Senators have agreed to ban the sale of cigarettes to minors and put stricter limits on tobacco advertising in print and online media amid growing public pressure and criticism from global health officials.
On Thursday, an overwhelming majority in the Senate voted in favour of tightening the federal tobacco law, helping bring the country in line with World Health Organisation standards on tobacco control.
The law is more stringent than Federal Council recommendations to limit a ban to tobacco advertising specifically targeting minors. Previous attempts by parliament to tighten the tobacco law have come up against a bloc of right-of-centre parliamentarians fearful of the economic consequences.
But, the situation changed following the submission of a popular initiative on tobacco advertising to youth a couple of weeks ago, which injected more urgency into the debate.

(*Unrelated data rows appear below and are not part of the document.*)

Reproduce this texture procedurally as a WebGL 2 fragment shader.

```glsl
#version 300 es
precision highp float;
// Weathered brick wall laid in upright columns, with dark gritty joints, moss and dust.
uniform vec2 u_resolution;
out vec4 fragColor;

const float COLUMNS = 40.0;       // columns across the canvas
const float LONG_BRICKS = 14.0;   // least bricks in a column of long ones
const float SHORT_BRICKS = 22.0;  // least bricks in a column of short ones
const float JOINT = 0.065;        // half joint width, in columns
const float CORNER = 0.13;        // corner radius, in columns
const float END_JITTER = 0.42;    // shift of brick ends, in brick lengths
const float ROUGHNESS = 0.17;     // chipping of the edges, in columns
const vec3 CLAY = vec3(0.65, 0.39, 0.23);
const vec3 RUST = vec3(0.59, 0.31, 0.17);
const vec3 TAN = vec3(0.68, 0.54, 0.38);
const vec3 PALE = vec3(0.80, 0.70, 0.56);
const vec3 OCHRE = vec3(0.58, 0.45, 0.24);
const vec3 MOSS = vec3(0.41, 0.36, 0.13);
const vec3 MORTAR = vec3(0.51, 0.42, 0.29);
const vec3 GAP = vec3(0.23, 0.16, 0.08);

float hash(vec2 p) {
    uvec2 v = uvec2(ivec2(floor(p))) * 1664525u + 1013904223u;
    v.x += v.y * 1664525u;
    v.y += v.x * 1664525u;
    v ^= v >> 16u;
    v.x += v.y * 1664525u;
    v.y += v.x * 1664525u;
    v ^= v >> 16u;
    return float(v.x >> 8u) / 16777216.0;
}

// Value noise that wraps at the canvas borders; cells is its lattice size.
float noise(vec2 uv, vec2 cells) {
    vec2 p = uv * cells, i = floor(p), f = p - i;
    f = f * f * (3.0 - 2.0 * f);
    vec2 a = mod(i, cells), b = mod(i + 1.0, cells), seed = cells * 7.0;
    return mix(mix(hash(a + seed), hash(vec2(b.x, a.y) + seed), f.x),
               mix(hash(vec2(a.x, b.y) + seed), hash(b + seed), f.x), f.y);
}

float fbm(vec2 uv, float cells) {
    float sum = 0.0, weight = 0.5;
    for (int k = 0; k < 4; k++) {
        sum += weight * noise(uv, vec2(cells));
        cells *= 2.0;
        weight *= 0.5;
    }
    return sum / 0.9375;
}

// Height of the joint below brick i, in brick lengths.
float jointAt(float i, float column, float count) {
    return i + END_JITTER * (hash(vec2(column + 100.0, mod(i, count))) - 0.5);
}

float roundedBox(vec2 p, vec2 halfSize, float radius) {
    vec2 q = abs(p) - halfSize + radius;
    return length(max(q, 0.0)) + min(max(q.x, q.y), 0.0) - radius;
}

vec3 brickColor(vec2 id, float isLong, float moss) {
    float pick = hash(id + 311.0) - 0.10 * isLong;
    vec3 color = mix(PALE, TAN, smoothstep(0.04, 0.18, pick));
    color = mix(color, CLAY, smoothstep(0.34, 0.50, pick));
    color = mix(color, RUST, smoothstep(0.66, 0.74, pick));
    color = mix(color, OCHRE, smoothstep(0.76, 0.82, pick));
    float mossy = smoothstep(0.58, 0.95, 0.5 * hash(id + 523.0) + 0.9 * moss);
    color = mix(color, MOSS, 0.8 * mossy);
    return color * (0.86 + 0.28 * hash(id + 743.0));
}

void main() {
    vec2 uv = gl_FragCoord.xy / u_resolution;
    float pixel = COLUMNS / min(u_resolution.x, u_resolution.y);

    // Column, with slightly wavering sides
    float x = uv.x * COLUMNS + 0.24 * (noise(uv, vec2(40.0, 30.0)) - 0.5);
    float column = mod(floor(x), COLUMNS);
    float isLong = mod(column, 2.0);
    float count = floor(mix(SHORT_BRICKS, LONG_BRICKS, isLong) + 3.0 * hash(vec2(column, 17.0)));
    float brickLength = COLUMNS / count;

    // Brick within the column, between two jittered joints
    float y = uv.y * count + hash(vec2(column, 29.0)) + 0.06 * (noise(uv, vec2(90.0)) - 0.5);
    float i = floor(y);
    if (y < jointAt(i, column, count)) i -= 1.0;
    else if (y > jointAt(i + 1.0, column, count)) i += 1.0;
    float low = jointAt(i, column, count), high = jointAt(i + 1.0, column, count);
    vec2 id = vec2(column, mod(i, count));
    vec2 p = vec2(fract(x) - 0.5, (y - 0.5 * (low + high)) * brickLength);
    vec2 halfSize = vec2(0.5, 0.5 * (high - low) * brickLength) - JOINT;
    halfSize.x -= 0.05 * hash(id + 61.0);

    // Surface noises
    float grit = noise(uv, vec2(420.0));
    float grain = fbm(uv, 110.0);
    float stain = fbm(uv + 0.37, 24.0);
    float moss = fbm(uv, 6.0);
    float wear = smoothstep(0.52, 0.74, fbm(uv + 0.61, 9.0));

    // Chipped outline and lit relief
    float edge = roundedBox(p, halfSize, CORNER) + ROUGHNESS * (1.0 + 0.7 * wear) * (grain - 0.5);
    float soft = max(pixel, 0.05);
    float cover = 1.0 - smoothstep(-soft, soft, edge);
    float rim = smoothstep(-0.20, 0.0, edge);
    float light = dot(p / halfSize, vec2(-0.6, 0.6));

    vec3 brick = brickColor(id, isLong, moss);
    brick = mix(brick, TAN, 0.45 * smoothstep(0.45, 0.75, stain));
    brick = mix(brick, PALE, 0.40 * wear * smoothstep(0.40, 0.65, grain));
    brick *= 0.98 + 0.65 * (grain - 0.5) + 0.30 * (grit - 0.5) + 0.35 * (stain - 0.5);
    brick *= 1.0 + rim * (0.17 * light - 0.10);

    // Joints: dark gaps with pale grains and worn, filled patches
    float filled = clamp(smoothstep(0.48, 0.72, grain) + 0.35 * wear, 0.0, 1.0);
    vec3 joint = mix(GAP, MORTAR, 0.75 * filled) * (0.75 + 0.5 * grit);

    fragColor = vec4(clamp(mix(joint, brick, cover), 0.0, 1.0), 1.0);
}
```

While the law prohibits advertising in print and online media, some politicians argued that the law didn’t go far enough. Specifically, advertising in movie theatres, on consumer products and at point of sale, as well as direct mailings to adults would still be allowed under the law as long as they carry a warning label.
Cantons would be permitted to pursue more restrictive laws. As of now, eleven cantons prohibit the sale of cigarettes to minors, while twelve have set the minimum age at 16 years. Three cantons have no limits.
The law tightens the screws on the tobacco industry in Switzerland, which hosts some of the biggest global tobacco firms including Philip Morris International, Japan Tobacco International and British American Tobacco.
Under the law, tobacco firms would no longer be able to sponsor international events or activities organised by the government. Companies would need to declare to the Federal Office of Public Health the amount spent annually on advertising, promotion and sponsorship, the senators added on Thursday.
This provision comes after the foreign affairs ministry came under fire for a partnership with Philip Morris International to sponsor the Swiss Pavillion at the World Expo in Dubai. The ministry eventually cancelled the contract with the tobacco giant.
The Senate also called to extend any ban on smoking in places to include vaping with or without nicotine. Senators also submitted a motion to the Federal Council to reintroduce a tobacco tax on electronic cigarettes.
The Senate now passes the baton to the House of Representatives.